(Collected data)
"""

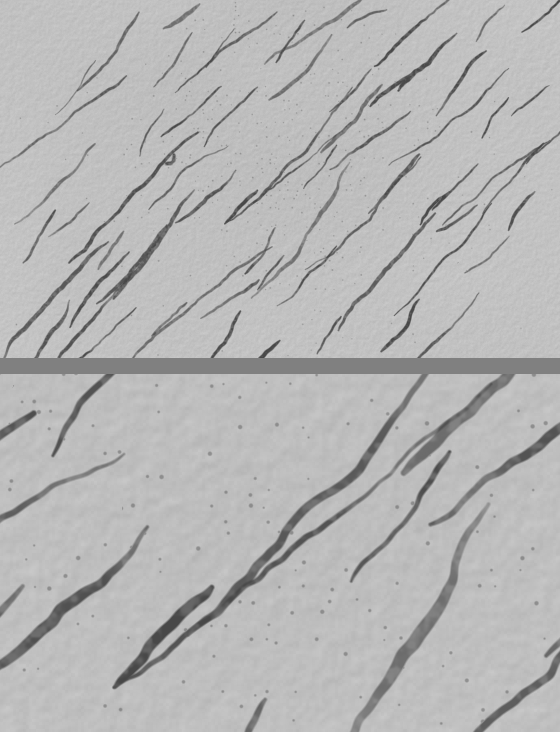
Top: the whole. Bottom: its middle third, enlarged.
A Shadertoy shader for this pattern:

```glsl
const vec3 PAPER = vec3(0.762);
const vec3 GRAPHITE = vec3(0.27);
const vec2 GRID = vec2(11.0, 7.0);

float hash(vec2 p) {
    vec3 q = fract(vec3(p.xyx) * 0.1031);
    q += dot(q, q.yzx + 33.33);
    return fract((q.x + q.y) * q.z);
}

float noise(vec2 p) {
    vec2 i = floor(p), f = fract(p);
    f = f * f * (3.0 - 2.0 * f);
    float low = mix(hash(i), hash(i + vec2(1, 0)), f.x);
    float high = mix(hash(i + vec2(0, 1)), hash(i + vec2(1, 1)), f.x);
    return mix(low, high, f.y);
}

vec2 rotate(vec2 p, float angle) {
    float c = cos(angle), s = sin(angle);
    return vec2(c * p.x + s * p.y, c * p.y - s * p.x);
}

// Rough relief of the sheet
float relief(vec2 p) {
    return 0.55 * noise(p * 75.0) + 0.45 * noise(p * 150.0 + 17.0);
}

float paperTone(vec2 p, vec2 centre) {
    float emboss = relief(p) - relief(p + vec2(-0.003, 0.004));
    float mottling = noise(p * 4.0 + 5.0) - 0.5;
    float shade = exp(-4.0 * dot(p - centre, p - centre));
    return 0.065 * emboss + 0.018 * mottling - 0.022 * shade
         + 0.016 * (hash(floor(p * 330.0)) - 0.5);
}

// Tiny graphite specks, denser near the centre
float specks(vec2 p, vec2 centre, float pixel) {
    vec2 cell = floor(p * 80.0);
    vec2 spot = 0.25 + 0.5 * vec2(hash(cell + 3.0), hash(cell + 71.0));
    float radius = mix(0.0008, 0.002, hash(cell + 29.0));
    float d = length(fract(p * 80.0) - spot) / 80.0;
    float density = 0.16 * exp(-7.0 * dot(p - centre, p - centre));
    return step(hash(cell + 113.0), density)
         * (1.0 - smoothstep(radius - pixel, radius + pixel, d));
}

// Wavering pencil line along the x axis, with tapered ends
float pencilLine(vec2 q, float halfLength, float halfWidth, float bend,
                 float seed, float pixel) {
    float s = clamp(q.x / halfLength, -1.0, 1.0);
    float x = s * halfLength;
    float path = bend * (s * s - 0.4) - 0.4 * bend * s * s * s
               + 0.016 * (noise(vec2(x * 15.0 + 9.0, seed)) - 0.5)
               + 0.003 * (noise(vec2(x * 70.0 + 40.0, seed)) - 0.5);
    float pressure = 0.6 + 0.6 * noise(vec2(x * 11.0 + 20.0, seed + 7.0));
    float width = halfWidth * pressure * (1.0 - 0.55 * pow(abs(s), 6.0));
    float d = length(vec2(q.x - x, q.y - path));
    float soft = 0.0008 + 0.6 * pixel;
    return (1.0 - smoothstep(width - soft, width + soft, d))
         * mix(0.7, 1.0, smoothstep(0.6, 0.9, pressure));
}

// Slanting strokes scattered over a tilted oval
float strokes(vec2 p, float aspect, float pixel) {
    float clear = 1.0;
    for (int i = 0; i < int(GRID.x * GRID.y); i++) {
        vec2 cell = vec2(mod(float(i), GRID.x), floor(float(i) / GRID.x));
        vec2 jitter = vec2(hash(cell + 11.0), hash(cell + 47.0));
        vec2 centre = (cell + jitter) / GRID * vec2(aspect, 1.0);
        vec2 oval = rotate(centre - vec2(0.52 * aspect, 0.5), 0.73);
        if (length(oval / vec2(0.93, 0.62)) > 1.0) continue;

        float sizeRnd = hash(cell + 83.0);
        float flatness = smoothstep(0.75, 1.0, centre.y) * hash(cell + 5.0);
        float angle = mix(0.62, 1.05, hash(cell + 131.0)) - 0.45 * flatness;
        float halfLength = mix(0.06, 0.26, sizeRnd * sizeRnd);
        float halfWidth = mix(0.0026, 0.0058, hash(cell + 157.0));
        float bend = halfLength * 0.22 * (hash(cell + 191.0) - 0.5);
        float strength = mix(0.6, 1.0, sqrt(hash(cell + 223.0)));
        vec2 q = rotate(p - centre, angle);
        if (abs(q.x) > halfLength + 0.02 || abs(q.y) > 0.07) continue;
        clear *= 1.0 - strength * pencilLine(q, halfLength, halfWidth, bend,
                                             float(i) * 3.0, pixel);
    }
    return 1.0 - clear;
}

// Small heavy curl with a ragged edge
float curl(vec2 q, float pixel) {
    float ring = abs(length(q) - 0.017) + 0.004 * noise(q * 120.0 + 50.0);
    float width = 0.008 * smoothstep(-0.02, 0.02, q.x - q.y);
    return 0.9 * (1.0 - smoothstep(width - 0.002 - pixel, width + pixel, ring));
}

void mainImage(out vec4 fragColor, in vec2 fragCoord) {
    float pixel = 1.0 / iResolution.y;
    float aspect = iResolution.x * pixel;
    vec2 p = fragCoord * pixel;
    vec2 centre = vec2(0.5 * aspect, 0.57);

    vec3 color = PAPER + paperTone(p, centre);

    // Graphite catches on the raised grain
    float grain = mix(0.74, 1.0, smoothstep(0.2, 0.65, relief(p * 1.4 + 3.0)));
    float ink = strokes(p, aspect, pixel);
    ink = max(ink, curl(p - vec2(0.3 * aspect, 0.56), pixel));
    ink = max(ink * grain, 0.4 * specks(p, centre, pixel));

    fragColor = vec4(mix(color, GRAPHITE, ink), 1.0);
}
```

"""

**Exercise directions:** Find the word "floor" in the records and pull out each line that has it.

**Result of the task:**
    vec2 i = floor(p), f = fract(p);
         + 0.016 * (hash(floor(p * 330.0)) - 0.5);
    vec2 cell = floor(p * 80.0);
        vec2 cell = vec2(mod(float(i), GRID.x), floor(float(i) / GRID.x));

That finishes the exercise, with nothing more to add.